### What the task asks
Your answer should be every line of the records that contains the word "none".

### Records to use
===============

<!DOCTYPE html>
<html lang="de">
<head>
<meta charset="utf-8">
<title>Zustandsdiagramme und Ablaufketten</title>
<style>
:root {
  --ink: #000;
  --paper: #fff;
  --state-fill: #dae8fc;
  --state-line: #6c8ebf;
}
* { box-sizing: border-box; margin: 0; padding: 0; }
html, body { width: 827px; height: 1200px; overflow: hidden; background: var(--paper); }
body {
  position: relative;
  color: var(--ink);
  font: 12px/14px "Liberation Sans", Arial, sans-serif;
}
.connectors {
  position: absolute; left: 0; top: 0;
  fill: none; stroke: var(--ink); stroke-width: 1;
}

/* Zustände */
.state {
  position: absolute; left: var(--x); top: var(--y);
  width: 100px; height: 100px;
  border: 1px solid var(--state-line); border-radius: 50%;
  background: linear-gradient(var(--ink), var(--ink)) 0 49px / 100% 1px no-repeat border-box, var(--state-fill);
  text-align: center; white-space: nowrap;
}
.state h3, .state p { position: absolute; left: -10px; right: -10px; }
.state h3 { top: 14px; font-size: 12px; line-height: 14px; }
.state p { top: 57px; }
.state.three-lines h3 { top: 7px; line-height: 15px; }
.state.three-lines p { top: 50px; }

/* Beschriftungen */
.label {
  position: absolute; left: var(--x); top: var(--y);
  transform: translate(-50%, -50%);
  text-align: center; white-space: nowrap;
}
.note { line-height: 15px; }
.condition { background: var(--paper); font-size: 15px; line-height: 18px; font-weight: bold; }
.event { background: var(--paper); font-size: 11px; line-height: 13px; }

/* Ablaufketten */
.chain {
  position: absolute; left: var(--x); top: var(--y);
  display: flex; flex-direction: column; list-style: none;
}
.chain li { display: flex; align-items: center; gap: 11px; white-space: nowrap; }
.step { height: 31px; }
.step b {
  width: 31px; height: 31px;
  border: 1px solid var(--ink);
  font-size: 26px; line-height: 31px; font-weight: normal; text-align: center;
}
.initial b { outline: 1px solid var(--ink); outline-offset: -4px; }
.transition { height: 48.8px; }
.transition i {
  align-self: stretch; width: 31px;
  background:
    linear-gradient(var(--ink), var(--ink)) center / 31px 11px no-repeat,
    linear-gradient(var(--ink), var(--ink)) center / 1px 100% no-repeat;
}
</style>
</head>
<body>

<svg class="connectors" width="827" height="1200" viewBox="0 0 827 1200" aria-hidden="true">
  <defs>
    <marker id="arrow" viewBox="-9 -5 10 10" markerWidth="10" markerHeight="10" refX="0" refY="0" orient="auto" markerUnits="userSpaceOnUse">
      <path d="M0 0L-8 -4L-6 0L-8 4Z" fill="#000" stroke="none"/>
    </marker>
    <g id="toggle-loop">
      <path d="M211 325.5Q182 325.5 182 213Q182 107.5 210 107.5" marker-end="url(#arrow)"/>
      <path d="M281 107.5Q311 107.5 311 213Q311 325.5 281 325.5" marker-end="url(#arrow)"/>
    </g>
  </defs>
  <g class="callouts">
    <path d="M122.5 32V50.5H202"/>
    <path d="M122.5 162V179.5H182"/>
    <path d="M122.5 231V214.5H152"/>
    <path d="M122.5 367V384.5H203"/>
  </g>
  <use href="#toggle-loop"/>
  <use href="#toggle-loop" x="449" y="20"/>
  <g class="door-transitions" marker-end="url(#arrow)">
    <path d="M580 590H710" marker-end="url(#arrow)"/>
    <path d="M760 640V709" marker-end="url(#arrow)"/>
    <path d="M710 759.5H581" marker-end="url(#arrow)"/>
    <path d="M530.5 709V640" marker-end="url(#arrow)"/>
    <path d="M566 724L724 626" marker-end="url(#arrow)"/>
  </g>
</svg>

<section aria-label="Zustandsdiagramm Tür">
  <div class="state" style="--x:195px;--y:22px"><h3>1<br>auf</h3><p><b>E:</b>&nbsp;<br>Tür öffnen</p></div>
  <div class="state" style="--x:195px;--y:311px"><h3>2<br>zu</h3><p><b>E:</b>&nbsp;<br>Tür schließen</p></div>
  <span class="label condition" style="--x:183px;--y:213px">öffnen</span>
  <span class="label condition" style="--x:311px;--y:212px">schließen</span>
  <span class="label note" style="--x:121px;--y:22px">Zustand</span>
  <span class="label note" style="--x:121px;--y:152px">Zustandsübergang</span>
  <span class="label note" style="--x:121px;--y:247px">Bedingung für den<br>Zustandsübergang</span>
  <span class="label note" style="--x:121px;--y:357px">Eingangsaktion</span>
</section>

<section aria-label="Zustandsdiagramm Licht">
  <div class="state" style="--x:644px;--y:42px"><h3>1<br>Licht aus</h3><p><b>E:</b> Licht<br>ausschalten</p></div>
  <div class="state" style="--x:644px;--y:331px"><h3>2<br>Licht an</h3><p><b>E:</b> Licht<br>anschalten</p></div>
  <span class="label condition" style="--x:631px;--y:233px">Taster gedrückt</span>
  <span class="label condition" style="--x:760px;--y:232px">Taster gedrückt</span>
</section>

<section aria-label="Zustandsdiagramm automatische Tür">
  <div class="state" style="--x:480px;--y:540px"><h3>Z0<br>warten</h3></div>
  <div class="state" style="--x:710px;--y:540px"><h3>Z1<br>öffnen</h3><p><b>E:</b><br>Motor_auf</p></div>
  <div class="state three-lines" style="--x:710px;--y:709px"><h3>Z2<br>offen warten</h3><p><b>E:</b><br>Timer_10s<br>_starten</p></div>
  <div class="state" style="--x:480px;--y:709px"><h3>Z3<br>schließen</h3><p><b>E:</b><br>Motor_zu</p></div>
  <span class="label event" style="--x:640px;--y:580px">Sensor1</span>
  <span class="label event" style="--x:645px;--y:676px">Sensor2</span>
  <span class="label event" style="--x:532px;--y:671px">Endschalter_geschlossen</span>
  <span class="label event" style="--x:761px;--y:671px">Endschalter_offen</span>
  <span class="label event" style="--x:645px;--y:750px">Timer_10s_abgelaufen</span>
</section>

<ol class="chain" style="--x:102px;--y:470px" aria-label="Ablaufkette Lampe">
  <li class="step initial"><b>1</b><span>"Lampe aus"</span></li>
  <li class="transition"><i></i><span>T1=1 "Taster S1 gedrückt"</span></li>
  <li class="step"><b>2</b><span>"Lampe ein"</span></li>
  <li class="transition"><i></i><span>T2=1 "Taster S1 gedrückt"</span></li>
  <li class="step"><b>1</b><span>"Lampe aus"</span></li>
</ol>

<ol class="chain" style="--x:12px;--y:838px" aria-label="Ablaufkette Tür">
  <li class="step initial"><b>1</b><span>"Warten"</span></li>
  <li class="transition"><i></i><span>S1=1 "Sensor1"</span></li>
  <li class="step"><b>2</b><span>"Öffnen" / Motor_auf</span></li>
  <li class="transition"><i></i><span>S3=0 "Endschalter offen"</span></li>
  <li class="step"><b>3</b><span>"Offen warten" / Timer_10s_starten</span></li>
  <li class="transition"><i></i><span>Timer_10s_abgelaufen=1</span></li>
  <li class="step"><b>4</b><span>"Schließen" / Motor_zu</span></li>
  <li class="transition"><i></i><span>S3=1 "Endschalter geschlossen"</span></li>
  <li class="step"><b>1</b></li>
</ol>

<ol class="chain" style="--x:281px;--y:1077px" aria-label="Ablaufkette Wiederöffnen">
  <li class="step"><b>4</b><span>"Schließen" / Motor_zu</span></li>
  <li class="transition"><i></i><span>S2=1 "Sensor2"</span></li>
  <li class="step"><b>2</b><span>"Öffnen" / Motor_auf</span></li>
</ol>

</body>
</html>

===============

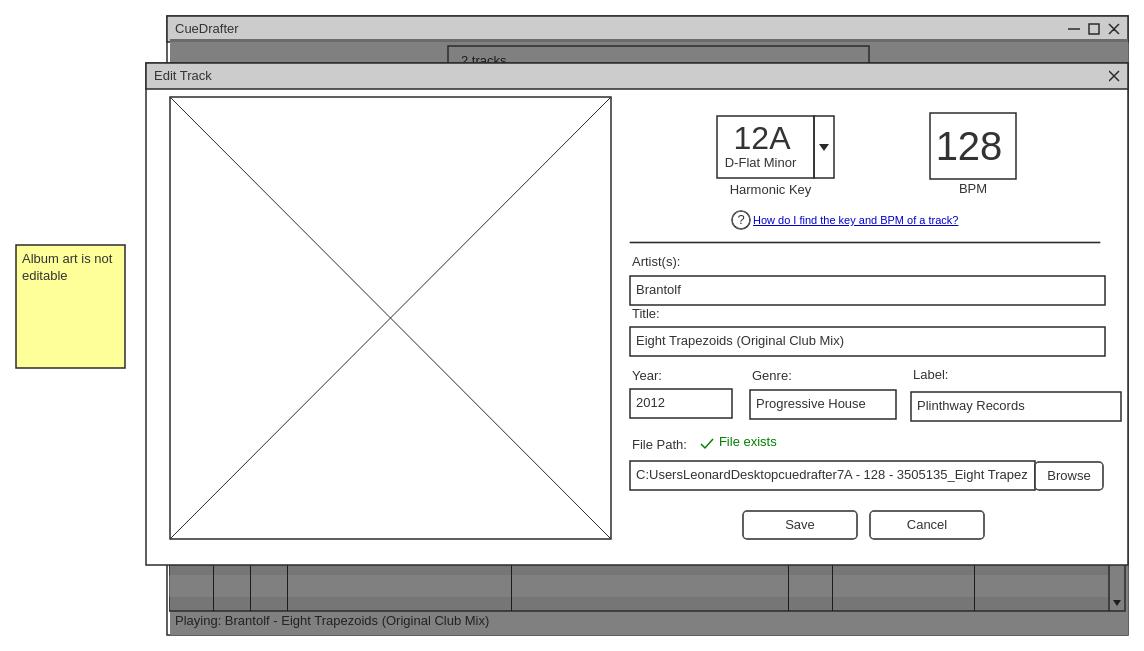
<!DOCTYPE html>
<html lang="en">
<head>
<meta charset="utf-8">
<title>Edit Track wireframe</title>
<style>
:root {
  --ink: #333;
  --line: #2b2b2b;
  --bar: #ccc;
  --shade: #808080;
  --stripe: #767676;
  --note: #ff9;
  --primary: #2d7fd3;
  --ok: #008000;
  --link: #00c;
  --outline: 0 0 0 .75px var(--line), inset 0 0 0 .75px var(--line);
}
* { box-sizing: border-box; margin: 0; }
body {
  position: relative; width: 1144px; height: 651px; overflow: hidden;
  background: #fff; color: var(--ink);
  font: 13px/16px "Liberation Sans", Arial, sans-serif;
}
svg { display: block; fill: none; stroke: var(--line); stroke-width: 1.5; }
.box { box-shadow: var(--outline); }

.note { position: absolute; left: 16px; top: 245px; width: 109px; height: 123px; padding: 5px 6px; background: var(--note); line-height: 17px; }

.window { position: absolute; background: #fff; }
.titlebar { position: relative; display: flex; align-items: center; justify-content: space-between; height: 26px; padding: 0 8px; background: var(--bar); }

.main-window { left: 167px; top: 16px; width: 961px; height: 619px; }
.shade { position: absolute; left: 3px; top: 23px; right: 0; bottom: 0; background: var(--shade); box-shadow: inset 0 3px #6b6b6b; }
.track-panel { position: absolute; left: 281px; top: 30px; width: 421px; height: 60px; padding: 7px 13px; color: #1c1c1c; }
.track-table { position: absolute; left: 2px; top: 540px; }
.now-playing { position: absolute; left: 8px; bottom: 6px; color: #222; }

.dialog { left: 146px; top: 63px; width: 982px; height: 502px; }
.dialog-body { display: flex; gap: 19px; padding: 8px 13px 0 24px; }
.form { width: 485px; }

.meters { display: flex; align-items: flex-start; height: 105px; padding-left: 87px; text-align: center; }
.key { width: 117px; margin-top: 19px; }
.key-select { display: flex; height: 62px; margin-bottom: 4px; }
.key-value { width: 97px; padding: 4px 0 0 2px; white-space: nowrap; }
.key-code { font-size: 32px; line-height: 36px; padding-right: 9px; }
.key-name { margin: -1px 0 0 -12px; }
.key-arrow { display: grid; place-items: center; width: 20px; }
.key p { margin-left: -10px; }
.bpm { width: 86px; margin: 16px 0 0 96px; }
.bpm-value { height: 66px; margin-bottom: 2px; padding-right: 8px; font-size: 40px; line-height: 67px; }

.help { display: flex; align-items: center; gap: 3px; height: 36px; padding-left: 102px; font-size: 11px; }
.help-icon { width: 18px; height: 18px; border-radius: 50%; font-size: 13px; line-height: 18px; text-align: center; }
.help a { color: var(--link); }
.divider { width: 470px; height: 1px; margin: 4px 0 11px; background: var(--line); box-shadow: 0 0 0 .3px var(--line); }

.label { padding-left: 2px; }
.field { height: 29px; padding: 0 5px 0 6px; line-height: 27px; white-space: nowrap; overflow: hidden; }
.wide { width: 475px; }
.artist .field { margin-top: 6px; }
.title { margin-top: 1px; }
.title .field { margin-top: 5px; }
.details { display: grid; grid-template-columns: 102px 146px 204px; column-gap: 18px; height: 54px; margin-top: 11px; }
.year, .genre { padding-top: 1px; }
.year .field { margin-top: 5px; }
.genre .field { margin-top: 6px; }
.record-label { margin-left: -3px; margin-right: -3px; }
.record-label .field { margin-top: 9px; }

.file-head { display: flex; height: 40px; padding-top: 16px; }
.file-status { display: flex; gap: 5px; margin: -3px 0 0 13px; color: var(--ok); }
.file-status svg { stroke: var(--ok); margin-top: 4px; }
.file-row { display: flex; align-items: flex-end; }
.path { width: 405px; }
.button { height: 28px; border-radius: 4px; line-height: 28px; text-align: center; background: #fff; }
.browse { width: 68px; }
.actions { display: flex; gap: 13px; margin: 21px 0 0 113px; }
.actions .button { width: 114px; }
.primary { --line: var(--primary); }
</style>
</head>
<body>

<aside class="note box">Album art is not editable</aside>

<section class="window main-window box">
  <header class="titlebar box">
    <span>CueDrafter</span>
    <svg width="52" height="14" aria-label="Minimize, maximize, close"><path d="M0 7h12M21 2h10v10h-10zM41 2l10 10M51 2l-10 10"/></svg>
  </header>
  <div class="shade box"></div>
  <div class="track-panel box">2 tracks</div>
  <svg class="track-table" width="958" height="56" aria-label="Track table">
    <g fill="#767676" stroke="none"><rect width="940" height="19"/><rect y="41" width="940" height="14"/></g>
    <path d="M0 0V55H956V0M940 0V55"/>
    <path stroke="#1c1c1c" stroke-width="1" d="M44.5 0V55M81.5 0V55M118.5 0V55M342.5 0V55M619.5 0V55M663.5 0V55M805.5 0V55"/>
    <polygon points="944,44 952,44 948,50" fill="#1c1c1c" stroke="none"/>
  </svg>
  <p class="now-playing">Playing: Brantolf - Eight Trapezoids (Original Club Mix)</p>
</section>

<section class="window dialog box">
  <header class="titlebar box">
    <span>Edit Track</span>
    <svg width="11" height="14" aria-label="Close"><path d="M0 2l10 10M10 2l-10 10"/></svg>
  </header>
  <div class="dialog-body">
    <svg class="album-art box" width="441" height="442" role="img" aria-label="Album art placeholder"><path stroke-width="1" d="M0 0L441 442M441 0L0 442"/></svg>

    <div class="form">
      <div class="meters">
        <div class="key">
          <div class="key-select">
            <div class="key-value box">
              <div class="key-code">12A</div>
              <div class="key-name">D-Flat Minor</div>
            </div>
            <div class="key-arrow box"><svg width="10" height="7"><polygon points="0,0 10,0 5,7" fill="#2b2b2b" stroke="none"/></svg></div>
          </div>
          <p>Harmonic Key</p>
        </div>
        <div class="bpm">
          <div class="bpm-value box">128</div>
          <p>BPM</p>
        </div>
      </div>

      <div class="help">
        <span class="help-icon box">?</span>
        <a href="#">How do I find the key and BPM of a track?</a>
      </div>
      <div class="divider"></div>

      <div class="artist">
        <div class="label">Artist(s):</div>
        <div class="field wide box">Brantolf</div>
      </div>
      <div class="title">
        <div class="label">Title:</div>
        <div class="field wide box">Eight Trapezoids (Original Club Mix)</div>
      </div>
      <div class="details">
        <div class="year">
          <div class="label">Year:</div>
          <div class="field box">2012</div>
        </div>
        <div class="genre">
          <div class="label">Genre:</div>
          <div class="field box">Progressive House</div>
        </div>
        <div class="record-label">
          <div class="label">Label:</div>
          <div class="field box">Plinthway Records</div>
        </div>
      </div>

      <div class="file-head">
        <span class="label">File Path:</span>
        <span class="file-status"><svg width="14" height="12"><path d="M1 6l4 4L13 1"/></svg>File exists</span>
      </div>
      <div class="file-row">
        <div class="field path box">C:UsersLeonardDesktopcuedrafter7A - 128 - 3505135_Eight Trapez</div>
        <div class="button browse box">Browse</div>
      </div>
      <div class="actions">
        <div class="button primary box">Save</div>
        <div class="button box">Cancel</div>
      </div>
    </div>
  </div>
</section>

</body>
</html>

===============

### Exercise output
  fill: none; stroke: var(--ink); stroke-width: 1;
  display: flex; flex-direction: column; list-style: none;
      <path d="M0 0L-8 -4L-6 0L-8 4Z" fill="#000" stroke="none"/>
svg { display: block; fill: none; stroke: var(--line); stroke-width: 1.5; }
    <g fill="#767676" stroke="none"><rect width="940" height="19"/><rect y="41" width="940" height="14"/></g>
    <polygon points="944,44 952,44 948,50" fill="#1c1c1c" stroke="none"/>
            <div class="key-arrow box"><svg width="10" height="7"><polygon points="0,0 10,0 5,7" fill="#2b2b2b" stroke="none"/></svg></div>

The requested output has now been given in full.